• Exercise objective
Scan the data below. Pull out each line where "class" occurs.

Dataset entries
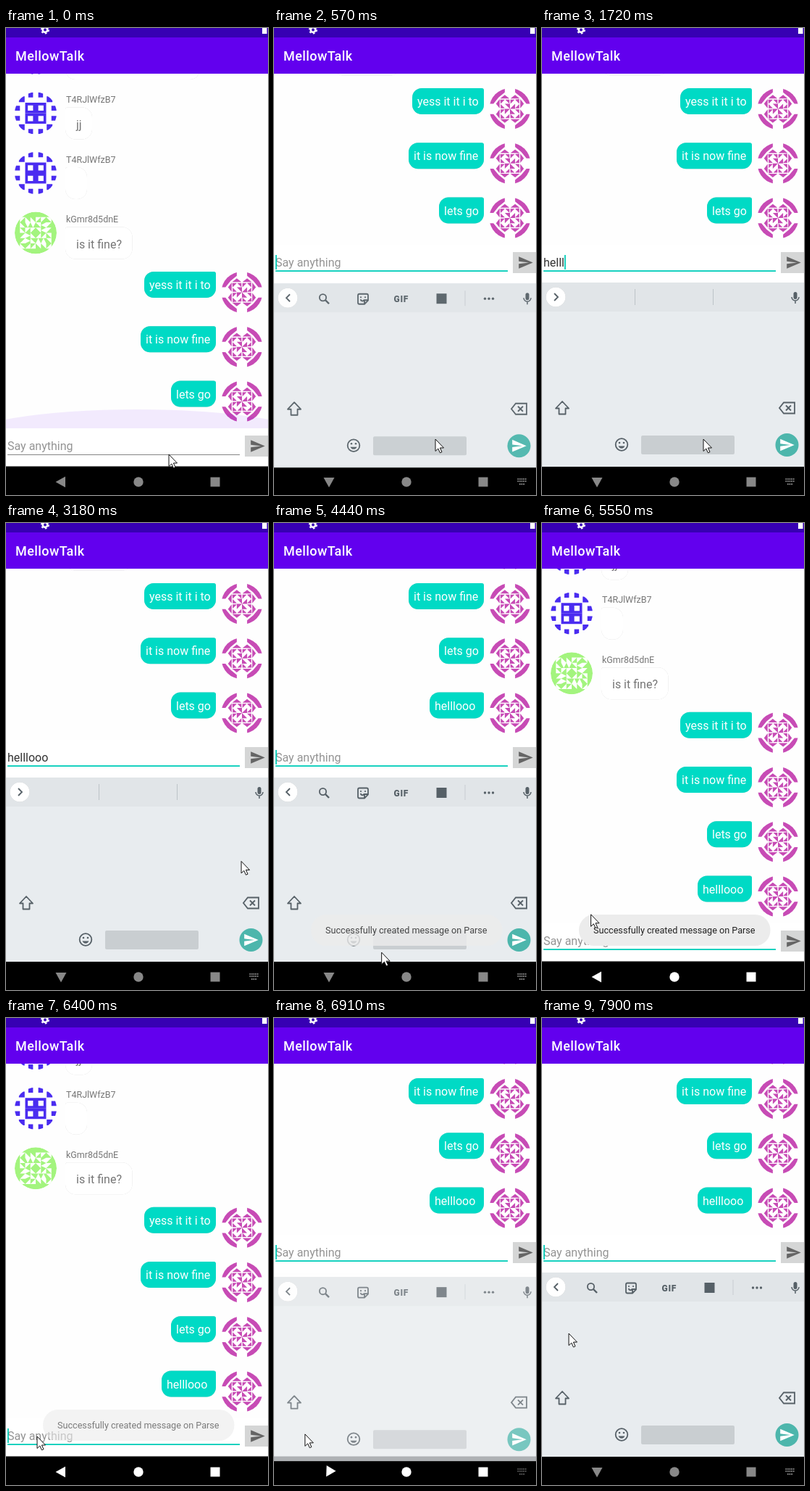
Animation of 362 by 644 pixels, one loop 8 s. Source, as an HTML page:

```html
<!DOCTYPE html>
<html lang="en">
<head>
<meta charset="utf-8">
<title>MellowTalk</title>
<style>
  html, body { margin: 0; width: 100%; height: 100%; overflow: hidden; background: #fff; }
  svg { display: block; }
  text { font-family: Roboto, sans-serif; font-size: 16px; white-space: pre; }
  .bubble { filter: drop-shadow(0 .6px .7px #0003); }
  .line { fill: none; stroke: #566067; stroke-width: 1.8; }
</style>
</head>
<body>
<svg id="stage" width="362" height="644" viewBox="0 0 362 644"></svg>
<script>
const LOOP = 8000, KEYBOARD = 253, ROW = 75.25;
const OPEN1 = 400, CLOSE = 5010, OPEN2 = 6800, CLEAR = 3960, SENT = 4270;
const WORD = 'helllooo ';
const KEYS = [1110, 1250, 1400, 1530, 1650, 1780, 1900, 2130, 2250];
const BLINKS = [130, 480, ...KEYS, CLEAR, OPEN2];
const MOUSE = [
  [0, 225, 588], [120, 225, 588], [250, 223, 567], [3170, 223, 567],
  [3180, 325, 467], [3450, 343, 322], [4170, 343, 322], [4440, 149, 592],
  [4650, 77, 622], [5300, 77, 622], [5700, 62, 491], [6200, 48, 560],
  [6400, 43, 577], [6900, 43, 577], [7400, 37, 435], [LOOP, 37, 435]
];

const rect = (x, y, w, h, fill, more = '') =>
  `<rect x="${x}" y="${y}" width="${w}" height="${h}" fill="${fill}" ${more}/>`;
const circle = (x, y, r, fill, more = '') =>
  `<circle cx="${x}" cy="${y}" r="${r}" fill="${fill}" ${more}/>`;
const text = (x, y, s, fill, more = '') =>
  `<text x="${x}" y="${y}" fill="${fill}" ${more}>${s}</text>`;
const path = (d, more = '') => `<path d="${d}" ${more}/>`;

// Rounded box with a separate radius per corner, clockwise from top left
const box = (x, y, w, h, [a, b, c, d], fill) => path(
  `M${x + a} ${y}h${w - a - b}a${b} ${b} 0 0 1 ${b} ${b}v${h - b - c}a${c} ${c} 0 0 1 ${-c} ${c}` +
  `h${c + d - w}a${d} ${d} 0 0 1 ${-d} ${-d}v${a + d - h}a${a} ${a} 0 0 1 ${a} ${-a}z`,
  `fill="${fill}" class="bubble"`);

// Each avatar is one quadrant turned four times, clipped to a disc
const AVATARS = {
  violet: ['#4a2cf0', '#fff',
    'M-1-1H0V0H-1ZM-.75-.75V-.25H-.25V-.75ZM-.7-2H-.25V-1.5H-.7ZM.25-2H.7V-1.5H.25ZM-1.6-1.6H-1.05V-1.05H-1.6Z'],
  green: ['#fff', '#a3f47e',
    'M-1-1.5L-.5-1H-1ZM-.5-1.5L0-1H-.5ZM-1.5-1L-1-.5H-1.5ZM-1.5-.5L-1 0H-1.5ZM-1-1H-.5L-.75-.5ZM-.5-1H0L-.25-.5ZM-1-.5H-.5L-1 0ZM-.5-.5H0L-.5 0ZM-1.5-1.5H-1L-1.5-1Z'],
  pink: ['#c74bb5', '#fff',
    'M-2-2H-.5V-1.6L-1.1-1.1L-1.6-.5H-2ZM-.95-1L-.5-1.35L-.05-1ZM-1-.95L-1.35-.5L-1-.05ZM-.95-.9H-.5L-.9-.5ZM-.45-.9H-.05V-.5ZM-.9-.45L-.5-.05H-.9ZM-.5-.5H0V0Z']
};
const avatar = (x, y, r, kind) => {
  const [ink, paper, d] = AVATARS[kind];
  const turns = [0, 90, 180, 270].map(a => path(d, `transform="rotate(${a})"`)).join('');
  return `<g transform="translate(${x} ${y}) scale(${r / 2})" clip-path="url(#disc)" fill="${ink}" fill-rule="evenodd">` +
    circle(0, 0, 2, paper) + turns + '</g>';
};

const received = (y, name, msg, w, kind) =>
  avatar(41, y, 29, kind) +
  text(83, y - 14.5, name, '#777', 'style="font-size:12.5px"') +
  box(82, y - 8, w, 44, [3, 14, 14, 14], '#fff') +
  text(97, y + 21, msg, '#757575');
const sent = (i, x, msg) => {
  const y = 336 + i * ROW;
  return box(x, y, 290 - x, 36, [13, 3, 13, 13], '#00dac5') +
    text(x + 7, y + 24, msg, '#fff') + avatar(326, y + 28.5, 28.5, 'pink');
};

const plane = (x, y, k, fill) => path('M-10 9L11 0L-10-9V-2L5 0L-10 2Z',
  `transform="translate(${x} ${y}) scale(${k})" fill="${fill}"`);
const INK = '#566067';

const tools =
  path('M22 366l-5 5 5 5', 'class="line"') +
  circle(67.5, 370.5, 4.6, 'none', 'class="line"') + path('M71 374l5 5', 'class="line" style="stroke-width:2.4"') +
  path('M118 365.500h10q2 0 2 2v7l-5 5h-7q-2 0-2-2v-10q0-2 2-2zM130 374h-5v5M119.500 373q2 4 5 1', 'class="line"') +
  circle(120, 370, 1.1, INK) + circle(126, 370, 1.1, INK) +
  text(165.5, 376.5, 'GIF', INK, 'style="font-size:12px;font-weight:900;letter-spacing:.7px"') +
  rect(224.5, 365, 14, 14, INK) +
  rect(263.5, 361, 1, 21, '#c8ced2') +
  [291.5, 297, 302.5].map(x => circle(x, 372, 1.7, INK)).join('');
const suggestions = path('M17 366l5 5-5 5', 'class="line"') +
  rect(128, 360, 1, 22, '#bcc3c7') + rect(236, 360, 1, 22, '#bcc3c7');

const keyboard =
  rect(0, 351, 362, 254, '#e8ecef') + rect(0, 351, 362, 40, '#e1e5e8') +
  circle(19, 371, 13.5, '#fff', 'class="bubble"') +
  `<g id="tools">${tools}</g><g id="suggestions">${suggestions}</g>` +
  rect(347.5, 364, 5, 10, INK, 'rx="2.5"') + path('M345 371a5 5 0 0 0 10 0M350 376v4', 'class="line" style="stroke-width:1.5"') +
  path('M28 515l9 9.500h-4.500v8h-9v-8h-4.500z', 'class="line" stroke-linejoin="round"') +
  path('M334 516.500h15v15h-15l-6-7.500zM337 520.500l7 7m0-7l-7 7', 'class="line"') +
  circle(110, 574.5, 8.3, 'none', 'class="line"') + circle(107, 572, 1.3, INK) + circle(113, 572, 1.3, INK) +
  path('M105.500 576.500a4.800 4.800 0 0 0 9 0z', `fill="${INK}"`) +
  rect(137, 562, 129, 26, '#c9ced1', 'rx="2"') +
  circle(338.5, 575, 16, '#4db6ac') + plane(338.5, 575, .93, '#fff');

stage.innerHTML = `
<defs>
  <clipPath id="disc"><circle r="2"/></clipPath>
  <clipPath id="view"><rect id="viewBox" y="63" width="362" height="489"/></clipPath>
</defs>
${rect(0, 0, 362, 644, '#fefefe')}
<g clip-path="url(#view)"><g id="list">
  ${received(35, 'T4RJlWfzB7', '', 186, 'violet')}
  ${received(117.5, 'T4RJlWfzB7', 'jj', 37, 'violet')}
  ${received(200, 'T4RJlWfzB7', '', 30, 'violet')}
  ${received(282.5, 'kGmr8d5dnE', 'is it fine?', 92.5, 'green')}
  ${sent(0, 191, 'yess it it i to')}${sent(1, 186, 'it is now fine')}
  ${sent(2, 228, 'lets go')}${sent(3, 215, WORD)}
</g><ellipse id="glow" cx="181" cy="566" rx="240" ry="40" fill="#6200ee" fill-opacity=".08"/></g>
<g class="bubble">${rect(0, 13, 362, 50, '#6200ee')}</g>
${rect(0, 0, 362, 13, '#3700b3')}
${circle(54, 2.5, 3.3, 'none', 'stroke="#fff" stroke-width="2.6"')}
${circle(54, 2.5, 5.2, 'none', 'stroke="#fff" stroke-width="1.6" stroke-dasharray="2.7"')}
${rect(354, 0, 6.5, 8, '#fff')}
${text(13, 45, 'MellowTalk', '#fff', 'style="font-size:18px;font-weight:500;letter-spacing:.4px"')}
<g id="input">
  ${rect(0, 552, 362, 53, '#fff')}
  ${text(2, 581.5, '', '#333', 'id="field"')}
  <rect id="rule" x="2" width="321"/>
  ${rect(2, 566, 1.8, 20, '#00cdb9', 'id="caret"')}
  ${rect(330, 562, 32, 29, '#d5d6d6', 'id="send"')}${plane(347.5, 576.5, .93, '#656565')}
</g>
${rect(0, 604.5, 362, 39.5, '#000')}
<g id="keyboard">${keyboard}</g>
${rect(31, 606, 91, 38, '#fff', 'id="press" rx="19"')}
<g id="nav">
  ${path('M-7.500 0L6-7.500V7.500Z', 'id="back"')}
  ${circle(183, 626, 6.7, 'inherit')}
  ${path('M282.500 619.500h13v13h-13z')}
  <g id="switcher">${path('M336.500 622h13M336.500 625h13M339 629h8', 'fill="none" stroke="#888" stroke-width="1.800" stroke-dasharray="1.600 1"')}</g>
</g>
<g id="toast">${rect(51, 540, 264.5, 43, '#ececec', 'rx="21"')}
  ${text(71, 566, 'Successfully created message on Parse', '#222', 'style="font-size:12.64px"')}</g>
<g id="mouse">${path('M0 0V16.500L3.800 13L6.400 18.800L9 17.700L6.400 12H11.500Z', 'fill="#fff" stroke="#111"')}</g>`;

const $ = id => document.getElementById(id);
const set = (id, attrs) => { for (const k in attrs) $(id).setAttribute(k, attrs[k]); };
const ramp = (t, a, b) => Math.min(1, Math.max(0, (t - a) / (b - a)));
const easeOut = x => 1 - (1 - x) ** 2;

function mouseAt(t) {
  const i = MOUSE.findIndex(p => p[0] > t);
  const [a, ax, ay] = MOUSE[i - 1], [b, bx, by] = MOUSE[i], k = ramp(t, a, b);
  return `translate(${ax + (bx - ax) * k} ${ay + (by - ay) * k})`;
}

function draw(t) {
  const open = t >= OPEN1 && t < CLOSE || t >= OPEN2;
  const lift = open ? KEYBOARD : 0;
  set('list', { transform: `translate(0 ${-lift - ROW * easeOut(ramp(t, SENT, 4390))})` });
  set('viewBox', { height: 489 - lift });
  set('glow', { opacity: 1 - ramp(t, 100, 400) });
  set('input', { transform: `translate(0 ${-lift})` });

  // Text field
  const focus = t >= 130;
  const typed = t < CLEAR ? WORD.slice(0, KEYS.filter(k => k <= t).length) : '';
  $('field').textContent = typed || 'Say anything';
  set('field', { fill: typed ? '#333' : '#949494' });
  set('rule', focus ? { y: 587.2, height: 1.8, fill: '#00cdb9' } : { y: 588, height: 1, fill: '#858585' });
  const since = t - Math.max(...BLINKS.filter(b => b <= t));
  set('caret', {
    x: 2 + (typed ? $('field').getComputedTextLength() : 0),
    opacity: focus && since % 1000 < 500 ? 1 : 0
  });
  set('send', { fill: t > 3650 && t < 3950 ? '#c4c5c5' : '#d5d6d6' });

  // Keyboard slides a little while fading
  const start = t < CLOSE ? OPEN1 : OPEN2;
  const closing = ramp(t, CLOSE, 5210);
  const shown = open ? easeOut(ramp(t, start, start + 220)) : t >= CLOSE ? 1 - closing ** 3 : 0;
  const drop = open ? 25 * (1 - shown) : 18 * closing;
  set('keyboard', { transform: `translate(0 ${drop})`, opacity: shown });
  const swap = ramp(t, 1110, 1390) - ramp(t, CLEAR, 4160);
  set('tools', { opacity: Math.max(0, 1 - 2 * swap) });
  set('suggestions', { opacity: Math.max(0, 2 * swap - 1) });

  // Navigation bar
  const turn = open ? ramp(t, start, start + 170) : t >= CLOSE ? 1 - ramp(t, CLOSE, 5300) : 0;
  const bright = ramp(t, 4850, 5250) - ramp(t, 7720, 7890);
  const grey = Math.round(136 + 119 * bright);
  set('nav', { fill: `rgb(${grey},${grey},${grey})` });
  set('back', { transform: `translate(76 626) rotate(${-90 * turn})` });
  set('switcher', { opacity: open ? turn : 0 });
  set('press', { opacity: .16 * (ramp(t, 4850, 4970) - ramp(t, 5100, 5500)) });

  set('toast', { opacity: ramp(t, 4270, 4480) - ramp(t, 6280, 6580) });
  set('mouse', { transform: mouseAt(t) });
}

const begin = performance.now();
function tick() {
  draw((performance.now() - begin) % LOOP);
  requestAnimationFrame(tick);
}
tick();
</script>
</body>
</html>
```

• Response to the task
  `fill="${fill}" class="bubble"`);
  path('M22 366l-5 5 5 5', 'class="line"') +
  circle(67.5, 370.5, 4.6, 'none', 'class="line"') + path('M71 374l5 5', 'class="line" style="stroke-width:2.4"') +
  path('M118 365.500h10q2 0 2 2v7l-5 5h-7q-2 0-2-2v-10q0-2 2-2zM130 374h-5v5M119.500 373q2 4 5 1', 'class="line"') +
const suggestions = path('M17 366l5 5-5 5', 'class="line"') +
  circle(19, 371, 13.5, '#fff', 'class="bubble"') +
  rect(347.5, 364, 5, 10, INK, 'rx="2.5"') + path('M345 371a5 5 0 0 0 10 0M350 376v4', 'class="line" style="stroke-width:1.5"') +
  path('M28 515l9 9.500h-4.500v8h-9v-8h-4.500z', 'class="line" stroke-linejoin="round"') +
  path('M334 516.500h15v15h-15l-6-7.500zM337 520.500l7 7m0-7l-7 7', 'class="line"') +
  circle(110, 574.5, 8.3, 'none', 'class="line"') + circle(107, 572, 1.3, INK) + circle(113, 572, 1.3, INK) +
<g class="bubble">${rect(0, 13, 362, 50, '#6200ee')}</g>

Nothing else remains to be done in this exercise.